Task goal
In the listing that follows, copy out each line that includes the word "title".
◇ ◇ ◇ ◇ ◇
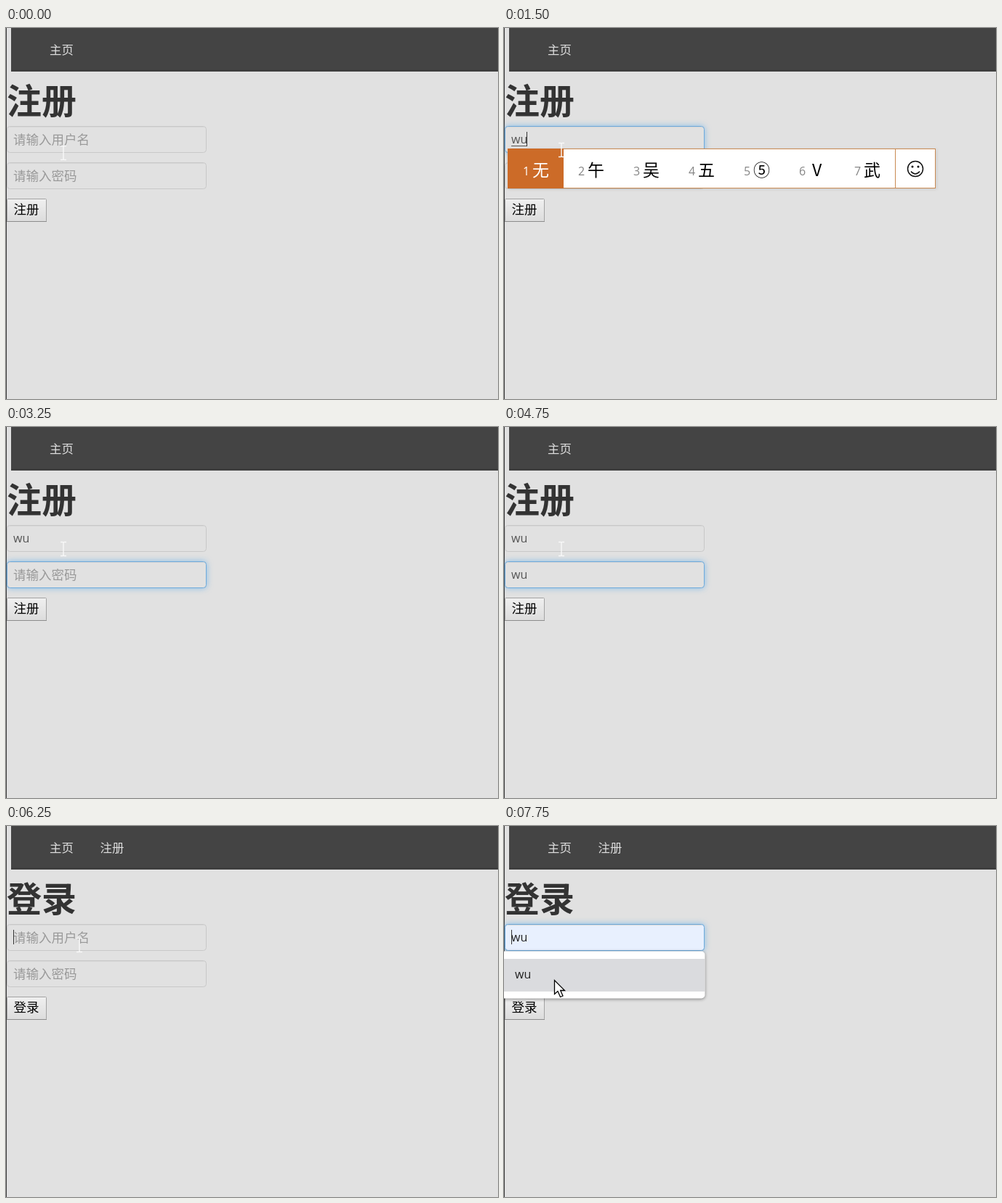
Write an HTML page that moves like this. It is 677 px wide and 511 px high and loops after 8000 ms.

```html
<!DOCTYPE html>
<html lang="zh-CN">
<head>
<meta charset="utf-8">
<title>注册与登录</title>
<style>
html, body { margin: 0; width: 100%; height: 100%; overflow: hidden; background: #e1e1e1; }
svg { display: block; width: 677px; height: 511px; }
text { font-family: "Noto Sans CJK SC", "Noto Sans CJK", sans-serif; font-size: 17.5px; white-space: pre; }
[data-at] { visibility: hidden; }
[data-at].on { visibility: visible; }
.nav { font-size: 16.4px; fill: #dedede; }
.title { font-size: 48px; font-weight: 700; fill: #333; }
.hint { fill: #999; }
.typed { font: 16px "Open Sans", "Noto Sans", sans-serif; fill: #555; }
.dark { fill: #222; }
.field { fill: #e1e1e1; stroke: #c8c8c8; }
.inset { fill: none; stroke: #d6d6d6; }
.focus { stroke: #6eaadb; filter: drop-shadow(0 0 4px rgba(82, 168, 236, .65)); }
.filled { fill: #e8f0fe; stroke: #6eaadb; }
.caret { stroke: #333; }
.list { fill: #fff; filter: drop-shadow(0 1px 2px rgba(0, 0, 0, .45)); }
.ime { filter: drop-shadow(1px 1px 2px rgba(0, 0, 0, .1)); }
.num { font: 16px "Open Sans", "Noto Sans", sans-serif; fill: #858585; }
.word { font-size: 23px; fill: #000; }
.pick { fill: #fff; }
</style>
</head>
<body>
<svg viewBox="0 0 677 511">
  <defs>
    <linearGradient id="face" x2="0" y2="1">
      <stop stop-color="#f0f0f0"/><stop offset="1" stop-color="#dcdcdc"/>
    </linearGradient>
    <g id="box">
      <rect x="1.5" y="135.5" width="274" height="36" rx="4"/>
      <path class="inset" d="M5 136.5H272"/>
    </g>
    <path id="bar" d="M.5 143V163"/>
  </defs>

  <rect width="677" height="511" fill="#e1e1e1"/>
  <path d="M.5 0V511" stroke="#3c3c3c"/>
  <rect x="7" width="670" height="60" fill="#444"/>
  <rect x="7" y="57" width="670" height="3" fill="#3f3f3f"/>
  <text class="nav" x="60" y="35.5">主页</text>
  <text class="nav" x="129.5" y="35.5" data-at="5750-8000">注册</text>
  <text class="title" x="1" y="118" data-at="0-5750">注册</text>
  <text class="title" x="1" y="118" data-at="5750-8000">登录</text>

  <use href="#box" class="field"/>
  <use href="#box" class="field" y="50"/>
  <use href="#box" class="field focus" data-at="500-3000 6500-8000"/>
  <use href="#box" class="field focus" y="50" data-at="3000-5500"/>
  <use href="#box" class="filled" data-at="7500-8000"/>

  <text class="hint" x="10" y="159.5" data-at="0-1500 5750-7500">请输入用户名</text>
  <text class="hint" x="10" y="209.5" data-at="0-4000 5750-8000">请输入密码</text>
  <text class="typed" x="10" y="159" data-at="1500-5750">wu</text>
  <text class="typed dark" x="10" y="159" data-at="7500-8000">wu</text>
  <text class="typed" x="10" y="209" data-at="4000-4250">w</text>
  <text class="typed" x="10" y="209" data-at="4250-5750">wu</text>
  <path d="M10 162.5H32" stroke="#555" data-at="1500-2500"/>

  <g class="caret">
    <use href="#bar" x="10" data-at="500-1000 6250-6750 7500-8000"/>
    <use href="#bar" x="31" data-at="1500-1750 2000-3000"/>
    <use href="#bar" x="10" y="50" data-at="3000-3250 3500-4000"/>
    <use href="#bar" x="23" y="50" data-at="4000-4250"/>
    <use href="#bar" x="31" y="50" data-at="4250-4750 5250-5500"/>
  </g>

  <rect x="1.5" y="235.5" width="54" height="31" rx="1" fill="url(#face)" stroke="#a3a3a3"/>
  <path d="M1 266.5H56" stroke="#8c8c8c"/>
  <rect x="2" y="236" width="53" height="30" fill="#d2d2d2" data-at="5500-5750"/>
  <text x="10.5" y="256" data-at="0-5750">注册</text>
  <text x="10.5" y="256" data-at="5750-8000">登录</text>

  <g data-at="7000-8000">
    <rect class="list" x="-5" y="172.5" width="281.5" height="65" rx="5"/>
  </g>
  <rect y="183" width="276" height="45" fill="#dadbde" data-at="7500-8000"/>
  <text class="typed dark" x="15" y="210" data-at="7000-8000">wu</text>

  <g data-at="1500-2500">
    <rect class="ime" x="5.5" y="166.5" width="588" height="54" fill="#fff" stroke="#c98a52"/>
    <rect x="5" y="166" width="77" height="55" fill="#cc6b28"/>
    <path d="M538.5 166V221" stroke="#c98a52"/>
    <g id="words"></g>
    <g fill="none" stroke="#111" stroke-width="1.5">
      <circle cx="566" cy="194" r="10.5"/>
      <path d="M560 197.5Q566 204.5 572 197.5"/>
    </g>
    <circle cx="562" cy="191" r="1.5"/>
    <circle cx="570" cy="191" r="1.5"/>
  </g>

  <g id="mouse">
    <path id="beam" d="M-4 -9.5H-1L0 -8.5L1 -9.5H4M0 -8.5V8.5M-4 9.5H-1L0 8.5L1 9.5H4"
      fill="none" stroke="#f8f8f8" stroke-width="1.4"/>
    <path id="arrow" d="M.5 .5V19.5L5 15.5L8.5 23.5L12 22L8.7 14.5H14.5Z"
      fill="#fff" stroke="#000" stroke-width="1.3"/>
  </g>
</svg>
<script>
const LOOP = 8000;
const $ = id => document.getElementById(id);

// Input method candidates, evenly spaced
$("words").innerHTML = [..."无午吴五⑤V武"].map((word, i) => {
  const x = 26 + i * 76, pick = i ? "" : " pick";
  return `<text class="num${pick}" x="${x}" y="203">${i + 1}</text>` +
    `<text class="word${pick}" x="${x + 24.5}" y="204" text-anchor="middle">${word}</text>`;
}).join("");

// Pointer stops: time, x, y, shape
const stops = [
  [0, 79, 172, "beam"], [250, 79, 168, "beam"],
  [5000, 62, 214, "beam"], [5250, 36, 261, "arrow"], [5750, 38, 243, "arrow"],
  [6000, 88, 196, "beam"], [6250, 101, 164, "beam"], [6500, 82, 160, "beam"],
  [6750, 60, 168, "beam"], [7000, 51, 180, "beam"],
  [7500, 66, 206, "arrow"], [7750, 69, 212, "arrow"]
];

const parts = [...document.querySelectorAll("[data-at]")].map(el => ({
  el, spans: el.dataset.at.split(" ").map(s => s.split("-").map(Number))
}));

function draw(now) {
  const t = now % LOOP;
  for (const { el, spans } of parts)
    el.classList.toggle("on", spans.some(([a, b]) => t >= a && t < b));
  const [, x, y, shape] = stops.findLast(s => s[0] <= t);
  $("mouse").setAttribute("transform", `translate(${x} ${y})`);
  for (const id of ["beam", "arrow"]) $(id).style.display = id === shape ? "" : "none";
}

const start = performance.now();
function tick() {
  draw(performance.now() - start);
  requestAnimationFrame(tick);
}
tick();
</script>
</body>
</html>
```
◇ ◇ ◇ ◇ ◇
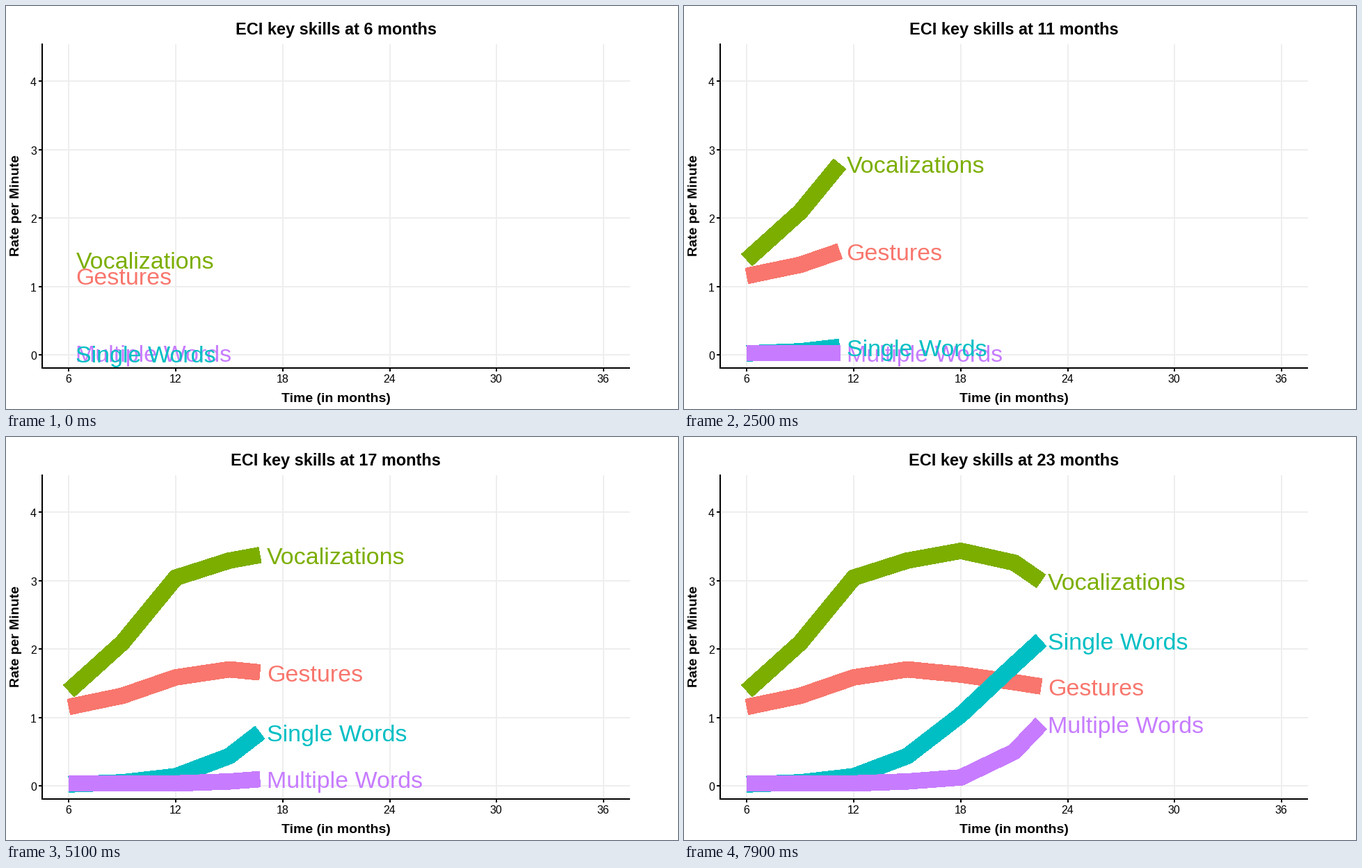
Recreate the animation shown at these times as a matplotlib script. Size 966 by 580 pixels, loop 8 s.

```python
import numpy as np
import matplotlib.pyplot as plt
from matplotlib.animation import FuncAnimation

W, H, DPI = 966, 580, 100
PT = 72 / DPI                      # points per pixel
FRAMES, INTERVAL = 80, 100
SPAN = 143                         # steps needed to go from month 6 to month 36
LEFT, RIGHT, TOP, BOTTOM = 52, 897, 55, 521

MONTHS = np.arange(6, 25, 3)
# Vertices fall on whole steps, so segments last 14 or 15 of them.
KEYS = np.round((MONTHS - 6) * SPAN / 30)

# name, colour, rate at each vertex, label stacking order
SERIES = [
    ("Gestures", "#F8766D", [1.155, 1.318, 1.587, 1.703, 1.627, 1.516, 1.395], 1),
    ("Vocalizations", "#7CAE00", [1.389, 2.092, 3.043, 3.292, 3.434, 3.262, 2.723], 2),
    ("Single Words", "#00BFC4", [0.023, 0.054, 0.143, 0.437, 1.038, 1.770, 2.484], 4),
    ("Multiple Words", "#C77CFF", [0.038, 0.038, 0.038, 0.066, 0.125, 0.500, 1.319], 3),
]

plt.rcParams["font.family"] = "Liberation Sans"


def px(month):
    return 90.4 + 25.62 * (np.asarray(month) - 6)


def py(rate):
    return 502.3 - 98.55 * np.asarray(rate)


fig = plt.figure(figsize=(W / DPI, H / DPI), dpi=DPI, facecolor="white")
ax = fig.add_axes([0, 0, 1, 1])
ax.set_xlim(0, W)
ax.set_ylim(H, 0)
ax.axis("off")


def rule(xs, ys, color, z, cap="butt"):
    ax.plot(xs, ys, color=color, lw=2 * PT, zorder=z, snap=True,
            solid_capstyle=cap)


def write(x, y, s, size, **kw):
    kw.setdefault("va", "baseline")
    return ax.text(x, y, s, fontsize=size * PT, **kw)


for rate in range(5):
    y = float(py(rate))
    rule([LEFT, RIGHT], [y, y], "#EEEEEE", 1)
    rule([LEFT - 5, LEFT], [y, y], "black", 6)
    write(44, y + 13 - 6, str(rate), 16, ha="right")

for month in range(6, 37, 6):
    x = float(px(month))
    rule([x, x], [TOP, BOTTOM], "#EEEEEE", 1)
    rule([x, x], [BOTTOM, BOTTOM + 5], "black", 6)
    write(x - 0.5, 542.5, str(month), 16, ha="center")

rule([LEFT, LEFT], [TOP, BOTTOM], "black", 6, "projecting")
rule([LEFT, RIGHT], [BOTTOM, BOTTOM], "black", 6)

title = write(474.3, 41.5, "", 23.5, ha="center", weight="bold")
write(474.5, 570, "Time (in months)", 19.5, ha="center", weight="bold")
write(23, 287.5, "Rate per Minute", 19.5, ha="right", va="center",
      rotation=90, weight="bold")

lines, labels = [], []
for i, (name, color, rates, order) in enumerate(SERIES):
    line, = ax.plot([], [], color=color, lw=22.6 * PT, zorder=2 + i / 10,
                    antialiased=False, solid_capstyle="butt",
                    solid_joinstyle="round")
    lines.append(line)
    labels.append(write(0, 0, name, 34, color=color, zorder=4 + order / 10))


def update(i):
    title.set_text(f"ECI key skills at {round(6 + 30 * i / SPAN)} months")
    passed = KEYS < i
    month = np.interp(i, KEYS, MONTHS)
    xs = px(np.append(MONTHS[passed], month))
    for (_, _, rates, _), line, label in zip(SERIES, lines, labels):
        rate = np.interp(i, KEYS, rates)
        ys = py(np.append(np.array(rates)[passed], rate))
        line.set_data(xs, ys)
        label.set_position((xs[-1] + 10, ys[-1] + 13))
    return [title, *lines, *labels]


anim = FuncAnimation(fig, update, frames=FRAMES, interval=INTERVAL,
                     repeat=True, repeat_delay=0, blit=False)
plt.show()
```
◇ ◇ ◇ ◇ ◇
Solution to this task
<title>注册与登录</title>
.title { font-size: 48px; font-weight: 700; fill: #333; }
  <text class="title" x="1" y="118" data-at="0-5750">注册</text>
  <text class="title" x="1" y="118" data-at="5750-8000">登录</text>
title = write(474.3, 41.5, "", 23.5, ha="center", weight="bold")
    title.set_text(f"ECI key skills at {round(6 + 30 * i / SPAN)} months")
    return [title, *lines, *labels]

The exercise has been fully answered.